§ **PROBLEM DESCRIPTION**:
Every line in the listing below from the one with "222Q204 228 239" through the one with "450H71L70 461H47ZM92 451H115L115" is to be reproduced exactly, both ends included; leave out the rest.

§ **DATA EXTRACT**:

§

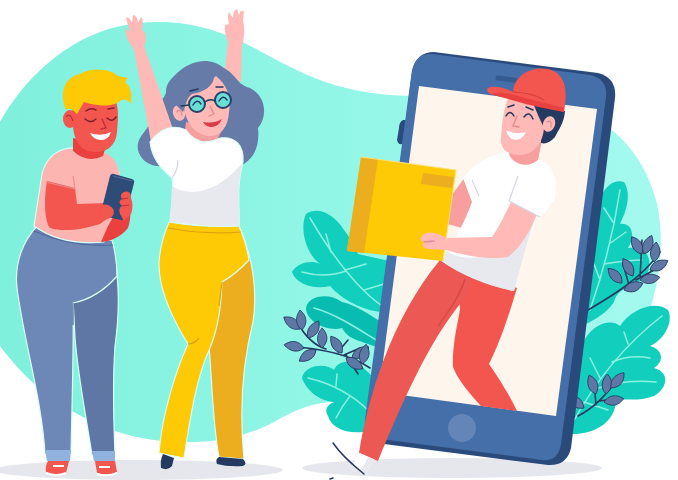
<!DOCTYPE html>
<html lang="en">
<head>
<meta charset="utf-8">
<title>Delivery by phone</title>
<style>
:root{--paper:#fff;--mint:#8df4e3;--teal:#12cfbd;--teal-deep:#08bdb0;--vein:#8af0e2;--navy:#243a60;--phone:#446fa8;--phone-side:#2b4a7c;--screen:#fef5ec;--denim:#6d87b7;--denim-deep:#5f77a5;--hair:#667ba8;--yellow:#fdca05;--gold:#ecae1e;--red:#f3554f;--red-deep:#e9413f;--coral:#ec5853;--skin:#ffb9b6;--skin-deep:#f79f9f;--blush:#fcb5b0;--white:#fff;--shade:#e8e9ee;--floor:#e6e7ec}
html,body{margin:0;height:100%;overflow:hidden;background:var(--paper)}
svg{display:block;width:678px;height:480px}
.teal{fill:var(--teal)}.deep{fill:var(--teal-deep)}
.vein{fill:none;stroke:var(--vein);stroke-width:1.5;stroke-linecap:round}
.stem{fill:none;stroke:var(--navy);stroke-width:1.6;stroke-linecap:round}
.bud{fill:var(--denim-deep);stroke:var(--navy);stroke-width:.8}
.floor{fill:var(--floor)}
.skin{fill:var(--skin)}.skin-deep{fill:var(--skin-deep)}
.red{fill:var(--red)}.red-deep{fill:var(--red-deep)}
.blush{fill:var(--blush)}.white{fill:var(--white)}.shade{fill:var(--shade)}
.denim{fill:var(--denim)}.denim-deep{fill:var(--denim-deep)}
.yellow{fill:var(--yellow)}.gold{fill:var(--gold)}.navy{fill:var(--navy)}.hair{fill:var(--hair)}
.line{fill:none;stroke:var(--navy);stroke-width:1.5;stroke-linecap:round;stroke-linejoin:round}
.fold{fill:none;stroke:#e08c90;stroke-width:1.3;stroke-linecap:round}
.halo{stroke:#d9fff8;stroke-width:1.2;stroke-linejoin:round}
</style>
</head>
<body>
<svg viewBox="0 0 678 480" role="img" aria-label="Two happy customers and a courier stepping out of a phone with a parcel">
<defs>
<linearGradient id="mint-fade" x1="0" x2="1"><stop offset="0" stop-color="#7ff0dc"/><stop offset=".5" stop-color="#92f6e6"/><stop offset="1" stop-color="#a4f9ee"/></linearGradient>
<path id="bud" d="M0 0C-7-5-7-13-2-20C5-14 6-7 0 0Z"/>
</defs>

<g id="backdrop">
<path fill="url(#mint-fade)" d="M0 122C22 82 62 42 112 28C170 14 214 26 258 50C306 76 342 95 412 96L580 112C622 128 648 164 658 208C666 256 656 306 636 340C606 384 566 404 500 406L370 402C322 398 302 406 274 422C230 446 170 448 118 432C66 414 28 384 0 346Z"/>
<ellipse class="floor" cx="138" cy="470" rx="145" ry="10"/>
<ellipse class="floor" cx="452" cy="468" rx="150" ry="10"/>
</g>

<g id="plants-left">
<path class="teal" d="M384 312C366 312 342 300 330 286C314 290 296 284 292 272C298 262 312 260 320 264C304 252 300 226 306 214C318 206 334 214 344 230C350 238 356 246 358 254L394 262Z"/>
<path class="vein" d="M310 218C330 252 354 286 382 306M331 252L326 234M345 270L366 264M346 271C332 276 316 276 302 272M364 290L384 284"/>
<path class="deep" d="M378 348C362 340 350 342 342 328C328 332 306 322 306 308C308 296 328 292 342 302C354 304 372 316 384 324Z"/>
<path class="teal" d="M372 430C352 436 332 430 328 416C322 406 334 400 342 402C324 404 308 394 302 378C304 366 324 362 334 370C340 356 362 360 376 382Z"/>
<path class="vein" d="M308 378C334 384 354 396 370 412M336 386L337 374M350 396C342 406 338 414 336 418M314 308C336 314 360 330 376 340"/>
<path class="stem" d="M286 346C316 348 350 354 370 368M297 322C306 338 316 346 326 349M338 352L348 340M344 355L360 348M346 355L358 374"/>
<g class="bud">
<use href="#bud" transform="translate(300 329) rotate(-48)"/><use href="#bud" transform="translate(302 330)"/><use href="#bud" transform="translate(308 338) rotate(38)"/>
<use href="#bud" transform="translate(304 348) rotate(-75)"/><use href="#bud" transform="translate(316 350) rotate(-118)"/><use href="#bud" transform="translate(322 348) rotate(6)"/>
<use href="#bud" transform="translate(342 353) rotate(-28)"/><use href="#bud" transform="translate(352 358) rotate(62)"/><use href="#bud" transform="translate(346 358) rotate(128)"/><use href="#bud" transform="translate(362 364) rotate(18)"/>
</g>
</g>

<g id="plants-right">
<path class="teal" d="M582 320L596 212C600 190 612 178 624 182C632 194 626 212 620 224C632 222 636 236 628 248C648 244 654 262 646 276C634 288 618 286 614 302C606 314 594 320 582 326Z"/>
<path class="vein" d="M620 190C614 230 604 270 590 310M613 222L604 208M609 244L626 232M604 264C616 262 632 260 642 260M600 280L594 264"/>
<path class="teal" d="M566 434L582 344C592 324 610 318 620 326C632 308 656 300 668 310C674 322 664 340 650 346C664 350 664 362 654 368C670 372 668 388 654 396C638 402 626 398 616 400C616 416 602 436 566 434Z"/>
<path class="vein" d="M662 316C628 342 596 380 572 424M628 344L624 332M612 362C626 356 640 356 650 358M600 378L590 358M592 390C614 382 638 380 656 382M584 402L608 410"/>
<path class="stem" d="M588 310C612 296 642 278 660 252M640 278L642 240M629 285L623 264M636 280L654 270M578 416C594 408 606 396 618 378M596 405L594 382M600 401L618 398"/>
<g class="bud">
<use href="#bud" transform="translate(642 254) rotate(-25)"/><use href="#bud" transform="translate(644 254) rotate(28)"/><use href="#bud" transform="translate(654 262) rotate(12)"/><use href="#bud" transform="translate(650 270) rotate(68)"/>
<use href="#bud" transform="translate(633 276) rotate(-24)"/><use href="#bud" transform="translate(622 283) rotate(-38)"/><use href="#bud" transform="translate(640 280) rotate(88)"/><use href="#bud" transform="translate(624 290) rotate(76)"/>
<use href="#bud" transform="translate(596 394) rotate(-14)"/><use href="#bud" transform="translate(606 394) rotate(10)"/><use href="#bud" transform="translate(611 388) rotate(46)"/><use href="#bud" transform="translate(604 402) rotate(86)"/><use href="#bud" transform="translate(584 408) rotate(-48)"/>
</g>
</g>

<g id="phone">
<path fill="var(--phone-side)" d="M403 120Q399 122 399 128L397 140Q398 145 402 144L404 160L410 120Z"/>
<path fill="var(--phone-side)" d="M434 52L598 73Q617 78 615 98L571 448Q567 466 548 465L384 444Q366 440 367 424L412 72Q416 52 434 52Z"/>
<path fill="var(--phone)" d="M432 54L590 75Q608 79 606 97L561 444Q558 462 542 460L380 439Q363 435 365 419L412 70Q416 53 432 54Z"/>
<path fill="var(--screen)" d="M419 86L597 109L556 416L379 392Z"/>
<path d="M498 78L522 81" stroke="#345b92" stroke-width="5" stroke-linecap="round"/>
<circle cx="462" cy="428" r="14" fill="#6485b8"/>
</g>

<g id="courier">
<g id="courier-legs">
<path class="red" d="M458 268L517 288C508 318 500 342 489 364C500 380 510 396 517 411L481 406C470 394 458 380 453 367C452 350 456 330 460 310Z"/>
<path fill="var(--coral)" d="M440 260L470 270Q476 284 460 304C428 344 404 398 378 461L359 453C368 396 392 318 440 260Z"/>
<path fill="none" stroke="#d94543" stroke-width="1.4" d="M465 279C460 296 448 312 438 326"/>
<path class="white" d="M360 453L373 459L366 475L352 466Z"/>
<path class="shade" d="M368 457L373 459L366 475L361 472Z"/>
<path class="line" stroke-width="2" d="M333 443C342 456 354 466 364 474M330 479L333 478"/>
</g>
<path class="skin-deep" d="M466 176L478 196L462 228L440 222L448 200Z"/>
<path class="white" d="M506 152C488 156 474 164 463 178L472 202C464 224 452 246 440 260C464 276 490 286 514 291C522 266 528 238 538 214L555 200C558 178 552 164 540 160Z"/>
<path class="shade" d="M447 251C462 262 484 258 508 250L534 222C526 246 520 270 514 291C488 286 462 276 440 260Z"/>
<path class="skin" d="M513 198L538 212C530 232 520 248 508 257C488 260 464 256 440 248L424 247Q418 241 423 235Q432 231 444 238L492 237C500 226 506 212 513 198Z"/>
<path class="white" d="M525 164C544 160 558 172 556 190C552 204 546 212 540 217L509 201C512 186 516 174 525 164Z"/>
<path fill="none" stroke="#d4d7df" stroke-width="1.2" d="M509 201L540 217M518 176L509 201M472 180L479 196"/>
<path class="skin-deep" d="M512 146L542 140L538 160C528 169 512 164 509 154Z"/>
<g id="courier-head">
<path class="navy" d="M541 106L565 111C564 124 558 130 555 137Q548 145 541 143Z"/>
<path class="skin" d="M509 96L546 106L544 126C544 142 534 155 520 155C506 155 500 147 501 138C502 122 504 108 509 96Z"/>
<path class="navy" d="M533 103L558 109L549 119L544 128Q538 116 533 103Z"/>
<ellipse class="skin" cx="549" cy="124" rx="6" ry="8" transform="rotate(20 549 124)"/>
<path class="fold" d="M547 122Q552 119 551 127"/>
<path class="red" d="M513 92C514 76 530 66 548 69C568 74 567 94 564 112C550 108 530 104 515 98L490 94Q484 89 490 87Q502 86 513 92Z"/>
<path class="red-deep" d="M490 94Q500 91 514 95L564 108L564 112C548 109 532 106 515 101Z"/>
<path fill="none" stroke="#d63e3c" stroke-width="1.2" d="M513 92Q534 93 544 100"/>
<path class="line" d="M506 116Q510 109 514 116M524 117Q529 110 533 119M508 107L514 105M526 107L533 110"/>
<path class="fold" d="M517 116L513 126L519 127"/>
<path class="white" d="M506 130Q516 135 526 132Q521 142 512 139Q507 136 506 130Z"/>
</g>
<g id="parcel">
<path class="yellow" d="M361 157L456 170L443 261L347 251Z"/>
<path class="gold" d="M361 157L378 159L364 253L347 251Z"/>
<path class="gold" d="M423 173L454 177L452 188L421 184Z"/>
<path fill="none" stroke="#ffe27a" stroke-width="1" d="M361 157L456 170L443 261"/>
</g>
<path class="skin" d="M446 237L435 233Q425 231 421 237Q419 241 424 242Q420 247 428 249L446 250Z"/>
<path class="fold" d="M424 242L434 241"/>
</g>

<g id="woman">
<path class="skin" d="M241 82L242 46Q246 32 243 20L244 12Q240 8 239 16L237 9Q233 10 233 18L229 12Q227 16 229 24L225 25Q224 32 228 42L224 76Z"/>
<path class="hair" d="M176 74C190 60 210 56 224 68C238 76 236 84 250 88C266 96 268 116 258 128C260 146 254 160 240 166L180 160C162 172 142 166 138 150C136 136 148 132 152 118C156 100 164 102 166 92C166 84 170 80 176 74Z"/>
<path class="skin" d="M151 142L134 50Q125 38 125 28L130 32L126 18Q129 16 132 23L133 15Q137 15 138 23L141 17Q144 19 142 30L145 32Q147 40 144 46L174 132Z"/>
<path class="skin-deep" d="M186 122L222 130L214 146Q198 152 184 138Z"/>
<path class="white halo" d="M150 142C160 128 174 124 186 130C196 144 208 144 220 138C236 136 244 146 243 162C236 186 240 206 239 229L170 222C172 204 174 188 172 178C160 168 152 158 150 142Z"/>
<path class="shade" d="M172 186C194 200 222 188 243 162C236 188 240 208 239 229L170 222Z"/>
<path fill="none" stroke="#d4d7df" stroke-width="1.2" d="M172 178Q178 170 178 160"/>
<g id="woman-face">
<path class="skin" d="M184 92C196 90 210 82 216 76C226 84 232 96 229 112C228 128 220 137 208 136C194 134 186 122 184 108Z"/>
<ellipse class="skin" cx="179" cy="113" rx="6" ry="8" transform="rotate(-18 179 113)"/>
<path class="hair" d="M173 102C174 82 192 66 214 72C216 86 204 92 192 94C186 98 186 106 183 112Z"/>
<path class="fold" d="M177 112Q180 107 182 115"/>
<g fill="#67e0d6" stroke="#2d4268" stroke-width="2"><circle cx="197" cy="104" r="8"/><circle cx="223" cy="100" r="8"/></g>
<path class="line" d="M205 102Q210 98 215 101M189 105L181 106M193 105Q197 98 201 104M219 101Q223 94 227 100M190 91L198 89M216 87L223 87"/>
<path class="fold" d="M210 106L214 114L209 116"/>
<path fill="#d83d49" d="M203 122Q214 124 222 119Q218 128 210 127Q205 126 203 122Z"/>
</g>
<path class="gold halo" d="M202 228L239 226C252 254 258 290 253 322C246 350 238 398 244 459L219 457C212 420 212 372 208 336Z"/>
<path class="yellow halo" d="M169 222Q204 228 239 226Q246 242 249 260Q236 274 222 282C221 304 219 326 210 348C196 378 190 420 184 458L159 453C162 414 176 370 188 344C172 318 158 288 159 262C160 246 164 234 169 222Z"/>
<path fill="none" stroke="#dea00f" stroke-width="1.2" d="M168 228Q206 235 241 232M188 344Q194 344 199 338M222 282L219 306"/>
<path class="navy" d="M163 454L174 458L172 466Q168 471 161 468Q160 460 163 454ZM219 457L243 459Q248 464 243 466Q228 467 217 464Q215 459 219 457Z"/>
</g>

<g id="man">
<path class="denim-deep halo" d="M70 240L110 238C120 272 120 310 115 346C112 388 114 424 115 455L92 455C86 416 78 376 75 338Z"/>
<path class="denim halo" d="M37 226Q74 244 112 240Q117 258 117 276Q98 298 73 303C74 346 72 400 71 454L45 454C42 400 24 342 17 288C14 262 24 240 37 226Z"/>
<path fill="none" stroke="#536b9b" stroke-width="1.2" d="M34 231Q72 248 113 245M73 303L73 325"/>
<path fill="#91b2df" d="M45 450H71L70 461H47ZM92 451H115L115 461H94Z"/>
<path class="red" d="M48 461H69L66 473Q56 476 46 472Q45 466 48 461ZM95 461H115L117 472Q108 477 97 473Z"/>
<path fill="none" stroke="#fff" stroke-width="2" d="M46 473Q56 477 66 473M97 474Q108 477 117 473M53 466L64 466M99 467L110 467"/>
<path class="blush halo" d="M70 148C56 150 46 158 42 174L34 226Q62 246 104 242L122 200C122 176 118 158 102 152Z"/>
<path class="red-deep" d="M118 172C128 194 134 212 128 228C120 238 108 242 101 242L108 226L118 208Z"/>
<path class="red" d="M47 181L75 188L77 204L106 203Q116 207 112 215L100 224C82 230 62 232 50 228C44 220 44 198 47 181Z"/>
<path class="blush" d="M102 152C116 156 120 168 121 186L108 194Z"/>
<path fill="none" stroke="#e98d8c" stroke-width="1.2" d="M46 182L75 189L73 176"/>
<path class="red-deep" d="M73 138L106 146L103 156Q88 164 73 151Z"/>
<g id="man-head">
<path class="red" d="M72 100L113 96C120 106 118 120 117 132C116 146 106 153 94 152C80 151 74 140 73 126Z"/>
<ellipse class="red" cx="70" cy="119" rx="7" ry="9"/>
<path fill="none" stroke="#bd3037" stroke-width="1.2" d="M66 117Q70 112 73 121"/>
<path class="yellow" d="M66 110C60 96 62 78 80 74C94 66 112 70 118 76L128 78Q126 80 125 82Q133 88 131 104Q127 98 121 100C114 108 96 106 84 102L77 114Q70 106 66 110Z"/>
<path fill="none" stroke="#7e222e" stroke-width="1.5" stroke-linecap="round" d="M85 119Q91 124 96 119M107 118Q112 123 116 117M86 111Q91 107 96 110M108 109L114 108"/>
<path fill="none" stroke="#bd3037" stroke-width="1.3" stroke-linecap="round" d="M102 119L106 128L101 129"/>
<path class="white" d="M90 133Q101 137 111 132Q108 141 100 140Q93 139 90 133Z"/>
</g>
<g id="handset">
<path fill="#2f4b78" d="M114 174L132 179Q135 180 134 183L125 218Q124 221 121 220L103 216Q100 215 101 212L110 176Q111 173 114 174Z"/>
<path fill="none" stroke="#4b6b9d" stroke-width="1" d="M113 176L132 181"/>
</g>
<path class="red" d="M101 205Q109 203 113 209Q116 214 110 218L100 222ZM124 192Q131 190 131 198Q134 206 131 214L124 221L120 214Q118 208 122 206Q117 202 122 199Q119 194 124 192Z"/>
<path fill="none" stroke="#bd3037" stroke-width="1" d="M122 199L128 198M122 206L129 205"/>
</g>
</svg>
</body>
</html>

§

§ **EXERCISE RESULT**:
<path class="yellow halo" d="M169 222Q204 228 239 226Q246 242 249 260Q236 274 222 282C221 304 219 326 210 348C196 378 190 420 184 458L159 453C162 414 176 370 188 344C172 318 158 288 159 262C160 246 164 234 169 222Z"/>
<path fill="none" stroke="#dea00f" stroke-width="1.2" d="M168 228Q206 235 241 232M188 344Q194 344 199 338M222 282L219 306"/>
<path class="navy" d="M163 454L174 458L172 466Q168 471 161 468Q160 460 163 454ZM219 457L243 459Q248 464 243 466Q228 467 217 464Q215 459 219 457Z"/>
</g>

<g id="man">
<path class="denim-deep halo" d="M70 240L110 238C120 272 120 310 115 346C112 388 114 424 115 455L92 455C86 416 78 376 75 338Z"/>
<path class="denim halo" d="M37 226Q74 244 112 240Q117 258 117 276Q98 298 73 303C74 346 72 400 71 454L45 454C42 400 24 342 17 288C14 262 24 240 37 226Z"/>
<path fill="none" stroke="#536b9b" stroke-width="1.2" d="M34 231Q72 248 113 245M73 303L73 325"/>
<path fill="#91b2df" d="M45 450H71L70 461H47ZM92 451H115L115 461H94Z"/>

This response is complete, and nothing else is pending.